ERIC Number: ED350692
Record Type: RIE
Publication Date: 1992-Apr
Reference Count: N/A
The Cultural Chasm between Administrator and Teacher Cultures: A Micropolitical Puzzle. Occasional Paper No. 12.
Findings of a study that examined the teacher-administrator relationship from a micropolitical perspective are presented in this paper. Data were derived from interviews with 12 new administrators from school districts within a 50-mile radius of a major metropolitan area in the eastern United States. The micropolitical analysis identifies power distribution, values allocation, coalition building, manipulation of symbols, and conflicting ideologies and turf. Contrary to expectations of the micropolitical hypothesis, the administrators expressed no need to control teachers or to separate administration from the instructional process. Three possible explanations of the results are presented: a "new era" hypothesis; a methodological hypothesis; and a micropolitical hypothesis. From the latter perspective, the data reflect administrators' skills at managing meaning, manipulating symbols, and limiting the diffusion of awareness of the conflicts that occur in their everyday lives.
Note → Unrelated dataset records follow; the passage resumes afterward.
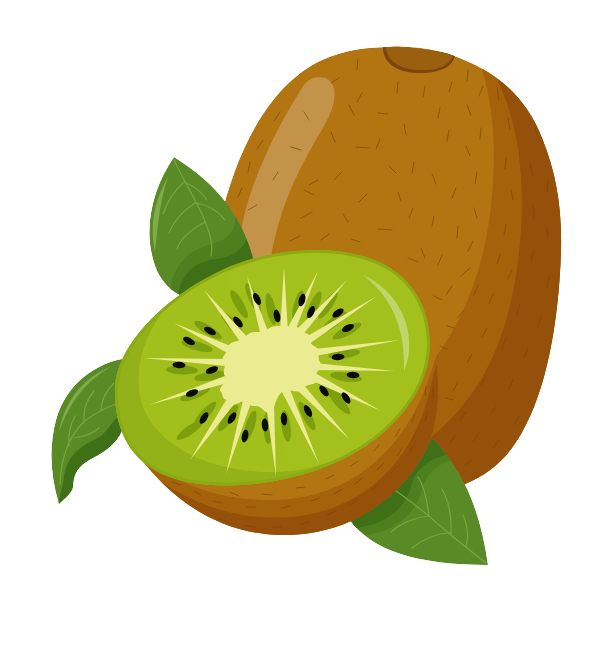
<!DOCTYPE html>
<html lang="en">
<head>
<meta charset="utf-8">
<title>Kiwi fruit</title>
<style>
:root {
  --paper: #ffffff;
  --skin: #b27512;
  --skin-mid: #a4620b;
  --skin-dark: #955009;
  --hair: #7d4708;
  --flesh: #a3c01d;
  --flesh-left: #93b118;
  --flesh-rim: #8aab13;
  --flesh-shade: #7e9f0d;
  --core: #ebeb91;
  --seed: #0b0b06;
  --leaf: #5a8a25;
  --leaf-dark: #3f6f17;
  --leaf-mid: #4d7f1e;
  --vein: #78a53f;
}
html, body { margin: 0; background: var(--paper); overflow: hidden; }
.artwork { display: block; width: 612px; height: 648px; }
.skin { fill: var(--skin); }
.skin-mid { fill: var(--skin-mid); }
.skin-dark { fill: var(--skin-dark); }
.hairs { fill: none; stroke: var(--hair); stroke-width: 1; stroke-linecap: round; opacity: .7; }
.leaf { fill: var(--leaf); }
.leaf-dark { fill: var(--leaf-dark); }
.leaf-mid { fill: var(--leaf-mid); }
.veins { fill: none; stroke: var(--vein); stroke-width: 1.2; stroke-linecap: round; }
.flesh { fill: var(--flesh); }
.flesh-left { fill: var(--flesh-left); }
.rim { fill: none; stroke: var(--flesh-rim); stroke-width: 6; }
.pockets { fill: var(--flesh-shade); }
.core { fill: var(--core); }
.seeds { fill: var(--seed); }
</style>
</head>
<body>
<svg class="artwork" viewBox="0 0 612 648" role="img" aria-label="A whole kiwi and a halved kiwi with green leaves">
  <defs>
    <path id="whole-outline" d="M220 222C236 150 270 84 322 60C345 50 365 47 390 47C420 46 440 50 462 59C500 74 527 100 542 138C557 175 562 210 561 250C559 320 547 390 521 434C506 460 489 474 465 484C380 500 260 400 220 222Z"/>
    <path id="half-outline" d="M140 458C170 496 215 534 282 535C345 536 400 502 427 448C439 420 441 385 434 344L300 300Z"/>
    <path id="face-outline" d="M115 389C116 345 166 296 222 270C268 249 328 243 372 259C410 273 430 305 430 346C428 398 384 443 330 465C275 488 201 493 160 473C129 458 114 427 115 389Z"/>
    <path id="leaf-top-outline" d="M174 157C150 192 142 235 157 271C163 283 170 290 180 295L254 262C242 217 220 186 174 157Z"/>
    <path id="leaf-left-outline" d="M128 358C96 362 66 384 56 420C49 446 50 475 59 504C65 498 71 494 73 487C73 474 78 466 91 459C109 450 120 440 124 425Z"/>
    <path id="leaf-right-outline" d="M350 520C371 550 416 565 488 565C481 515 466 473 433 439L380 480Z"/>
    <ellipse id="seed" rx="6.5" ry="3.2"/>
    <ellipse id="pocket" rx="16" ry="4.5"/>
    <clipPath id="whole-clip"><use href="#whole-outline"/></clipPath>
    <clipPath id="half-clip"><use href="#half-outline"/></clipPath>
    <clipPath id="face-clip"><use href="#face-outline"/></clipPath>
    <clipPath id="leaf-top-clip"><use href="#leaf-top-outline"/></clipPath>
    <clipPath id="leaf-left-clip"><use href="#leaf-left-outline"/></clipPath>
    <clipPath id="leaf-right-clip"><use href="#leaf-right-outline"/></clipPath>
  </defs>

  <g id="whole-kiwi" clip-path="url(#whole-clip)">
    <use href="#whole-outline" class="skin"/>
    <path class="skin-mid" d="M479 60C494 104 497 150 491 205C485 265 465 320 432 362V500H570V60Z"/>
    <path class="skin-dark" d="M492 70C515 110 525 165 521 230C515 320 490 390 430 438V500H570V60Z"/>
    <path fill="#c4934a" d="M302 88C310 74 329 73 334 88C337 104 328 120 317 138C292 181 278 215 270 262H238C238 205 272 135 302 88Z"/>
    <path fill="#7b450c" d="M383 44C381 65 400 74 424 73C442 72 454 66 455 54Z"/>
    <path fill="#9b600f" d="M386 44C385 62 402 71 425 70C441 70 451 64 453 54Z"/>
    <path class="hairs" d="M358 59l-1 11M362 93l-5 9M349 105l5 10M398 82l-1 11M378 113l10 1M425 86l-2 11M440 108l-2 10M452 82l-3 10M468 70l-1 11M467 105l4 10M483 86l-4 10M404 124l2 11M356 147l14 1M380 139l-4 10M331 132l4 10M342 172l-8 8M389 166l7 7M414 162l-2 11M449 130l-2 11M466 146l4 10M481 128l-1 11M432 174l4 10M456 188l-4 10M477 172l-2 12M367 194l-8 8M318 180l-9 5M304 190l10 5M312 212l-11 6M343 214l5 8M378 229l14 1M413 208l-4 10M398 192l3 9M434 216l-2 10M458 226l-1 12M474 208l3 10M329 234l-8 6M300 236l-10 5M351 239l9 3M421 248l4 10M442 255l-4 10M473 241l-5 10M408 258l10 4M470 268l-9 8M452 286l-6 9M434 296l8 4M478 285l-4 10M464 310l-7 8M447 326l8 2M440 346l7 3M497 88l2 12M508 118l2 11M506 158l-1 11M511 190l2 10M535 128l3 10M530 164l3 11M548 180l-1 12M506 224l-2 11M533 206l1 12M547 228l1 10M500 254l-3 10M534 250l-3 12M549 276l-2 11M512 270l-4 9M493 294l-4 10M520 304l-3 10M541 316l-3 11M487 328l-5 9M506 338l-4 10M528 348l-4 10M472 354l-5 9M486 376l-5 9M513 380l-4 9M458 382l-5 9M446 398l7 2M496 405l-5 9M466 412l-6 8M519 416l-5 9M479 433l-6 8M499 440l-6 8M455 436l-5 7M472 460l-7 5M280 112l-6 9M263 140l-6 9M250 162l-2 10M278 172l-5 8M257 205l-9 5M242 188l-4 9M291 147l10 3M304 112l5 8M339 78l-8 5"/>
  </g>

  <g id="leaf-top" clip-path="url(#leaf-top-clip)">
    <use href="#leaf-top-outline" class="leaf"/>
    <path class="leaf-mid" d="M234 207C239 225 232 238 215 243C188 250 173 264 169 294H260V245Z"/>
    <path class="leaf-dark" d="M247 238C243 250 232 257 216 259C196 261 181 273 178 296H260V245Z"/>
    <path class="veins" d="M174 160C186 186 201 208 206 224C211 236 213 246 211 256M184 182C175 190 167 202 163 214M184 182C194 186 202 192 207 200M195 203C184 210 174 221 169 233M195 203C209 205 219 212 225 220M205 222C192 229 181 237 177 249"/>
    <path fill="#81aa4b" d="M168 177C153 203 150 227 155 252C158 226 159 204 168 177Z"/>
  </g>

  <g id="leaf-left" clip-path="url(#leaf-left-clip)">
    <use href="#leaf-left-outline" class="leaf"/>
    <path class="leaf-dark" d="M130 410C112 414 111 432 96 439C76 448 67 459 64 476C63 488 59 497 58 506L75 490C73 474 78 466 91 459C109 450 120 440 124 425Z"/>
    <path class="veins" d="M60 484C61 457 70 434 86 420C98 411 109 406 122 402M69 446C68 434 70 425 75 416M84 421C83 408 87 399 94 391M101 411C101 400 106 391 114 383M74 438C84 437 92 434 99 428"/>
    <path fill="#81aa4b" d="M112 366C82 378 65 401 59 432C71 400 86 381 112 366Z"/>
  </g>

  <g id="leaf-right" clip-path="url(#leaf-right-clip)">
    <use href="#leaf-right-outline" class="leaf"/>
    <path class="leaf-mid" d="M432 435L451 460C439 464 428 471 422 488C417 513 397 531 366 535L345 520Z"/>
    <path class="leaf-dark" d="M432 435L446 455C430 459 416 468 411 486C406 508 386 524 357 528L345 520Z"/>
    <path class="veins" d="M486 563C463 545 445 531 429 516C414 504 401 494 390 487M429 516C427 499 424 486 418 477M451 534C452 515 448 500 442 489M429 516C416 517 401 523 391 532M450 533C436 533 422 540 412 548M466 547C469 535 467 524 463 515"/>
  </g>

  <g id="half-kiwi-skin" clip-path="url(#half-clip)">
    <use href="#half-outline" class="skin"/>
    <path class="skin-mid" d="M140 458C185 488 225 501 277 500C350 497 405 452 430 375L445 330V550H140Z"/>
    <path class="skin-dark" d="M160 481C205 511 250 522 300 516C366 507 419 459 433 375L445 340V550H160Z"/>
    <path class="hairs" d="M172 482l9 3M194 491l8 5M213 501l10 2M230 492l9 4M247 507l9 0M262 494l10 1M281 508l9-2M296 488l9-1M311 501l9-3M326 479l8-4M334 494l9-5M351 466l7-5M355 484l7-6M374 451l5-6M377 470l7-7M395 437l5-8M397 456l5-8M412 422l3-8M412 440l4-8M425 395l1-8M425 421l3-9M219 519l10 3M245 526l10 1M272 527l10 0M301 524l9-2M327 515l9-4M350 505l8-5M372 490l7-6M391 473l6-7M409 454l4-8M433 398l0-10"/>
  </g>

  <g id="cut-face" clip-path="url(#face-clip)">
    <use href="#face-outline" class="flesh"/>
    <path class="flesh-left" d="M222 262C170 290 134 338 139 390C145 441 205 474 278 472C310 471 340 460 365 445L330 495H100V262Z"/>
    <path class="flesh" opacity=".55" d="M225 275C164 302 133 352 142 398C154 447 222 472 290 466Z"/>
    <use href="#face-outline" class="rim"/>

    <g class="pockets">
      <use href="#pocket" transform="translate(253 298) rotate(65)"/>
      <use href="#pocket" transform="translate(271 309) rotate(78)"/>
      <use href="#pocket" transform="translate(239 304) rotate(60)"/>
      <use href="#pocket" transform="translate(298 306) rotate(-76)"/>
      <use href="#pocket" transform="translate(314 306) rotate(-66)"/>
      <use href="#pocket" transform="translate(328 305) rotate(-56)"/>
      <use href="#pocket" transform="translate(334 322) rotate(-38)"/>
      <use href="#pocket" transform="translate(347 331) rotate(-28)"/>
      <use href="#pocket" transform="translate(344 354) rotate(-8)"/>
      <use href="#pocket" transform="translate(346 377) rotate(8)"/>
      <use href="#pocket" transform="translate(329 388) rotate(35)"/>
      <use href="#pocket" transform="translate(339 402) rotate(48)"/>
      <use href="#pocket" transform="translate(307 416) rotate(62)"/>
      <use href="#pocket" transform="translate(286 426) rotate(82)"/>
      <use href="#pocket" transform="translate(268 428) rotate(88)"/>
      <use href="#pocket" transform="translate(250 426) rotate(-72)"/>
      <use href="#pocket" transform="translate(228 418) rotate(-54)"/>
      <use href="#pocket" transform="translate(205 414) rotate(-48)"/>
      <use href="#pocket" transform="translate(190 430) rotate(-35)"/>
      <use href="#pocket" transform="translate(195 394) rotate(-22)"/>
      <use href="#pocket" transform="translate(210 376) rotate(-10)"/>
      <use href="#pocket" transform="translate(182 370) rotate(2)"/>
      <use href="#pocket" transform="translate(197 346) rotate(15)"/>
      <use href="#pocket" transform="translate(208 330) rotate(32)"/>
      <use href="#pocket" transform="translate(232 324) rotate(48)"/>
    </g>

    <path class="core" d="M247 335C253 329 261 335 268 329C276 323 283 328 290 326C297 323 299 331 305 333C314 335 307 342 314 346C323 350 316 356 320 362C324 370 313 371 317 378C318 386 307 383 302 389C296 396 289 386 282 392C275 398 276 406 271 412C264 415 262 405 255 406C247 407 250 398 241 402C234 406 228 405 229 400C220 400 224 393 220 391C219 386 228 383 225 376C221 370 228 366 223 361C221 354 229 354 228 347C230 340 240 343 247 335Z"/>
    <g id="rays" class="core">
      <polygon points="284,267 280,332 288,332"/>
      <polygon points="247,276 261,337 269,334"/>
      <polygon points="204,290 243,346 250,340"/>
      <polygon points="174,323 229,354 233,347"/>
      <polygon points="144,358 226,366 226,359"/>
      <polygon points="149,405 227,383 225,376"/>
      <polygon points="190,460 235,403 228,397"/>
      <polygon points="226,474 251,403 243,400"/>
      <polygon points="276,476 274,404 266,405"/>
      <polygon points="319,464 289,387 281,390"/>
      <polygon points="350,440 302,383 295,388"/>
      <polygon points="381,411 315,373 310,380"/>
      <polygon points="395,371 314,363 314,370"/>
      <polygon points="400,340 314,349 315,356"/>
      <polygon points="377,296 304,338 309,344"/>
      <polygon points="347,280 294,332 301,337"/>
      <polygon points="318,271 286,331 294,334"/>
    </g>

    <g class="seeds">
      <use href="#seed" transform="translate(257 299) rotate(65)"/>
      <use href="#seed" transform="translate(277 316) rotate(78)"/>
      <use href="#seed" transform="translate(302 300) rotate(-74)"/>
      <use href="#seed" transform="translate(311 312) rotate(-66)"/>
      <use href="#seed" transform="translate(338 313) rotate(-34)"/>
      <use href="#seed" transform="translate(348 328) rotate(-26)"/>
      <use href="#seed" transform="translate(338 357) rotate(-4)"/>
      <use href="#seed" transform="translate(353 375) rotate(4)"/>
      <use href="#seed" transform="translate(324 391) rotate(52)"/>
      <use href="#seed" transform="translate(346 398) rotate(55)"/>
      <use href="#seed" transform="translate(308 411) rotate(62)"/>
      <use href="#seed" transform="translate(284 419) rotate(86)"/>
      <use href="#seed" transform="translate(265 425) rotate(86)"/>
      <use href="#seed" transform="translate(245 436) rotate(-78)"/>
      <use href="#seed" transform="translate(232 418) rotate(-58)"/>
      <use href="#seed" transform="translate(204 418) rotate(-58)"/>
      <use href="#seed" transform="translate(192 393) rotate(-22)"/>
      <use href="#seed" transform="translate(212 370) rotate(-22)"/>
      <use href="#seed" transform="translate(179 365) rotate(3)"/>
      <use href="#seed" transform="translate(189 341) rotate(28)"/>
      <use href="#seed" transform="translate(210 331) rotate(28)"/>
      <use href="#seed" transform="translate(238 322) rotate(50)"/>
    </g>
    <path id="face-highlight" fill="#c0d56a" d="M363 275C394 289 412 320 409 352C408 360 406 366 404 371C405 332 395 300 363 275Z"/>
  </g>
</svg>
</body>
</html>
The appendix contains the interview format. (Contains 53 references.) (LMI)
Descriptors: Administrator Role, Educational Environment, Elementary Secondary Education, Instructional Leadership, Intergroup Relations, Leadership Qualities, Organizational Climate, Politics of Education, Power Structure, School Administration, Teacher Administrator Relationship
Harvard Graduate School of Education, The National Center for Educational Leadership, 444 Gutman Library, 6 Appian Way, Cambridge, MA 02138 ($4).
Publication Type: Reports - Research
Education Level: N/A
Sponsor: Office of Educational Research and Improvement (ED), Washington, DC.
Authoring Institution: National Center for Educational Leadership, Cambridge, MA.